每日英語跟讀 Ep.991: Colleges Slash Budgets in the Pandemic,With ‘Nothing Off-Limits’
Ohio Wesleyan University is eliminating 18 majors. The University of Florida’s trustees last month took the first steps toward letting the school furlough faculty. The University of California, Berkeley, has paused admissions to its doctoral programs in anthropology, sociology and art history.
As it resurges across the country, the coronavirus is forcing universities large and small to make deep and possibly lasting cuts to close widening budget shortfalls. By one estimate, the pandemic has cost colleges at least $120 billion, with even Harvard University, despite its $41.9 billion endowment, reporting a $10 million deficit that has prompted belt tightening.
The persistence of the economic downturn is taking a devastating financial toll, pushing many to lay off or furlough employees, delay graduate admissions and even cut or consolidate core programs like liberal arts departments.
The University of South Florida announced last month that its College of Education would become a graduate school only, phasing out undergraduate education degrees to help close a $6.8 million budget gap. In Ohio, the University of Akron, citing the coronavirus, successfully invoked a clause in its collective-bargaining agreement in September to supersede tenure rules and lay off 97 unionized faculty members.
“We haven’t seen a budget crisis like this in a generation,” said Robert Kelchen, a Seton Hall University associate professor of higher education who has been tracking the administrative response to the pandemic. “There’s nothing off-limits at this point.”
Even before the pandemic, colleges and universities were grappling with a growing financial crisis, brought on by years of shrinking state support, declining enrollment, and student concerns with skyrocketing tuition and burdensome debt.
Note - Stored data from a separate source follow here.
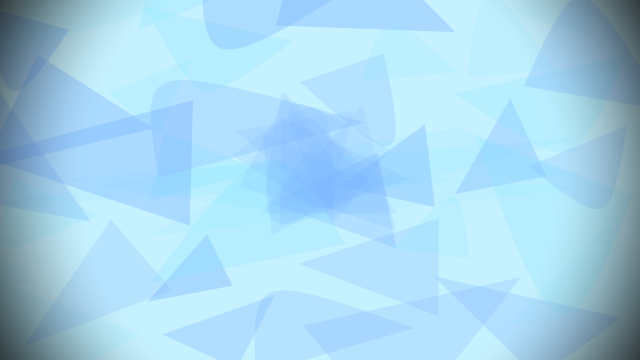
Give the GLSL for this background, as a WebGL 2 fragment shader.

```glsl
#version 300 es
precision highp float;
// Pale blue backdrop of overlapping translucent triangles and rounded humps.
// Hashed loops scatter the shapes, lay long wedges across the middle and
// gather a deeper blue cluster in the centre; a round vignette darkens the sides.

uniform vec2 u_resolution;
out vec4 fragColor;

const vec3 PALE = vec3(0.775, 0.945, 1.0);
const vec3 CYAN = vec3(0.52, 0.90, 1.0);
const vec3 BLUE = vec3(0.47, 0.69, 1.0);

float hash(float n) {
    return fract(sin(n * 12.9898) * 43758.5453);
}

// Antialiased step across the zero line of a field
float edge(float field) {
    return clamp(field / max(fwidth(field), 1e-5) + 0.5, 0.0, 1.0);
}

// Flat-based shape: half width and height in size, apex shifted by skew,
// tip sharp at roundness 0 and softer above it
float hump(vec2 p, float angle, vec2 size, float skew, float roundness) {
    float c = cos(angle), s = sin(angle);
    vec2 q = vec2(c * p.x + s * p.y, c * p.y - s * p.x) / size;
    q.y += 0.4;
    q.x -= skew * q.y;
    float side = (sqrt(q.x * q.x + roundness * roundness) - roundness)
               / (sqrt(1.0 + roundness * roundness) - roundness);
    return edge(1.0 - side - q.y) * edge(q.y);
}

void main() {
    vec2 p = (gl_FragCoord.xy - 0.5 * u_resolution) / u_resolution.y;
    vec3 color = PALE;

    // Long thin wedges across the middle
    for (float i = 0.0; i < 3.0; i++) {
        vec2 center = vec2(0.12 * (i - 1.0), 0.03 - 0.03 * i);
        float angle = 0.05 + 0.03 * i + 3.1416 * mod(i, 2.0);
        float cover = hump(p - center, angle, vec2(0.85 - 0.12 * i, 0.15), 0.6 - 0.5 * i, 0.0);
        color = mix(color, CYAN, 0.13 * cover);
    }

    // Scattered shapes, evenly spread, pointing roughly up or down
    for (float i = 1.0; i < 37.0; i++) {
        vec2 center = (fract(i * vec2(0.7549, 0.5698)) - 0.5) * vec2(1.9, 1.1);
        float flip = step(0.55, hash(i + 0.3));
        float angle = 3.1416 * flip + 0.9 * (hash(i + 0.7) - 0.5);
        float grow = 0.75 + 0.7 * pow(hash(i + 11.1), 2.0);
        vec2 size = grow * vec2(0.12 + 0.12 * hash(i + 21.3), 0.17 + 0.13 * hash(i + 31.7));
        float skew = 1.4 * (hash(i + 41.9) - 0.5);
        float roundness = step(0.42, hash(i + 51.1)) * (0.25 + 0.4 * hash(i + 61.3));
        float cover = hump(p - center, angle, size, skew, roundness);

        float isBlue = step(0.6, hash(i + 71.7));
        float alpha = mix(0.08, 0.2, isBlue) + 0.17 * hash(i + 81.9);
        color = mix(color, mix(CYAN, BLUE, isBlue), alpha * cover);
    }

    // Central cluster turned in all directions
    for (float i = 0.0; i < 9.0; i++) {
        vec2 jitter = vec2(hash(i + 101.3), hash(i + 111.7)) - 0.5;
        vec2 center = vec2(0.0, 0.03) + jitter * vec2(0.13, 0.07);
        vec2 size = vec2(0.13 + 0.07 * hash(i + 121.1), 0.22 + 0.08 * hash(i + 131.9));
        float roundness = 0.5 * mod(i, 2.0);
        float cover = hump(p - center, i * 2.4, size, hash(i + 141.3) - 0.5, roundness);
        color = mix(color, BLUE, 0.15 * cover);
    }

    // Vignette
    color *= 1.0 - smoothstep(0.64, 1.2, length(p));
    fragColor = vec4(color, 1.0);
}
```
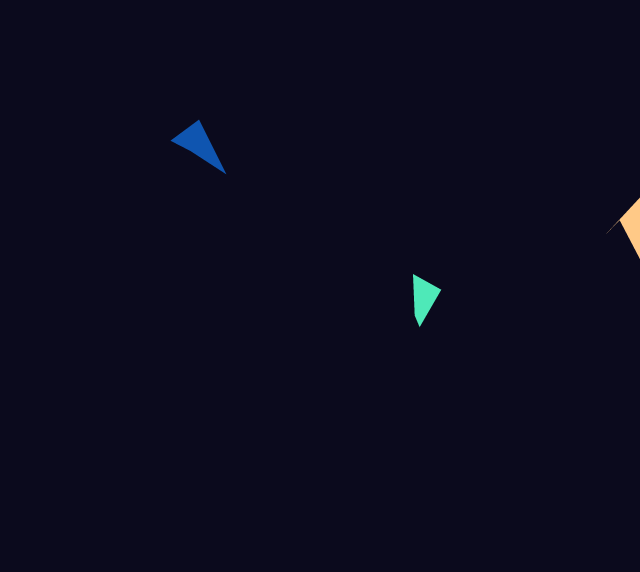
A WebGL 1 fragment shader for this background:

```glsl
precision highp float;
// Three flat, sharp-cornered shards scattered over a deep navy field.
// Each shard is a four-cornered polygon, filled by the even-odd rule;
// a grid of samples inside each pixel smooths edges and thin slivers.

uniform vec2 u_resolution;

const int SAMPLES_PER_SIDE = 4;

const vec3 NAVY = vec3(0.045, 0.040, 0.112);
const vec3 BLUE = vec3(0.060, 0.335, 0.690);
const vec3 MINT = vec3(0.305, 0.914, 0.720);
const vec3 PEACH = vec3(1.000, 0.790, 0.530);

// 1 if a ray going right from p crosses the edge a-b, otherwise 0
float edgeCrossing(vec2 p, vec2 a, vec2 b) {
  if ((a.y > p.y) == (b.y > p.y)) return 0.0;
  float crossingX = a.x + (p.y - a.y) * (b.x - a.x) / (b.y - a.y);
  return p.x < crossingX ? 1.0 : 0.0;
}

// 1 inside the quadrilateral a-b-c-d (convex or concave), 0 outside
float quadMask(vec2 p, vec2 a, vec2 b, vec2 c, vec2 d) {
  float crossings = edgeCrossing(p, a, b) + edgeCrossing(p, b, c)
                  + edgeCrossing(p, c, d) + edgeCrossing(p, d, a);
  return mod(crossings, 2.0);
}

// Scene colour; p is in units of the canvas height
vec3 shardField(vec2 p) {
  float blueShard = quadMask(p, vec2(0.298, 0.754), vec2(0.348, 0.791),
                             vec2(0.396, 0.695), vec2(0.333, 0.736));
  float mintShard = quadMask(p, vec2(0.722, 0.521), vec2(0.7715, 0.4935),
                             vec2(0.7336, 0.428), vec2(0.725, 0.4485));
  // Runs off the right edge, with a hairline tail at its left corner
  float peachShard = quadMask(p, vec2(1.0582, 0.5895), vec2(1.1354, 0.6725),
                              vec2(1.1354, 0.5153), vec2(1.0833, 0.6150));
  vec3 color = mix(NAVY, BLUE, blueShard);
  color = mix(color, MINT, mintShard);
  return mix(color, PEACH, peachShard);
}

void main() {
  // Average a regular grid of samples over the pixel
  float side = float(SAMPLES_PER_SIDE);
  vec3 sum = vec3(0.0);
  for (int j = 0; j < SAMPLES_PER_SIDE; j++) {
    for (int i = 0; i < SAMPLES_PER_SIDE; i++) {
      vec2 offset = (vec2(float(i), float(j)) + 0.5) / side - 0.5;
      sum += shardField((gl_FragCoord.xy + offset) / u_resolution.y);
    }
  }
  gl_FragColor = vec4(sum / (side * side), 1.0);
}
```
Now the coronavirus has amplified the financial trouble systemwide, though elite, well-endowed colleges seem sure to weather it with far less pain.
“We have been in aggressive recession management for 12 years — probably more than 12 years,” Daniel Greenstein, chancellor of the Pennsylvania State System of Higher Education, told his board of governors as they voted to forge ahead with a proposal to merge a half-dozen small schools into two academic entities.
Source article: https://paper.udn.com/udnpaper/POH0067/359091/web/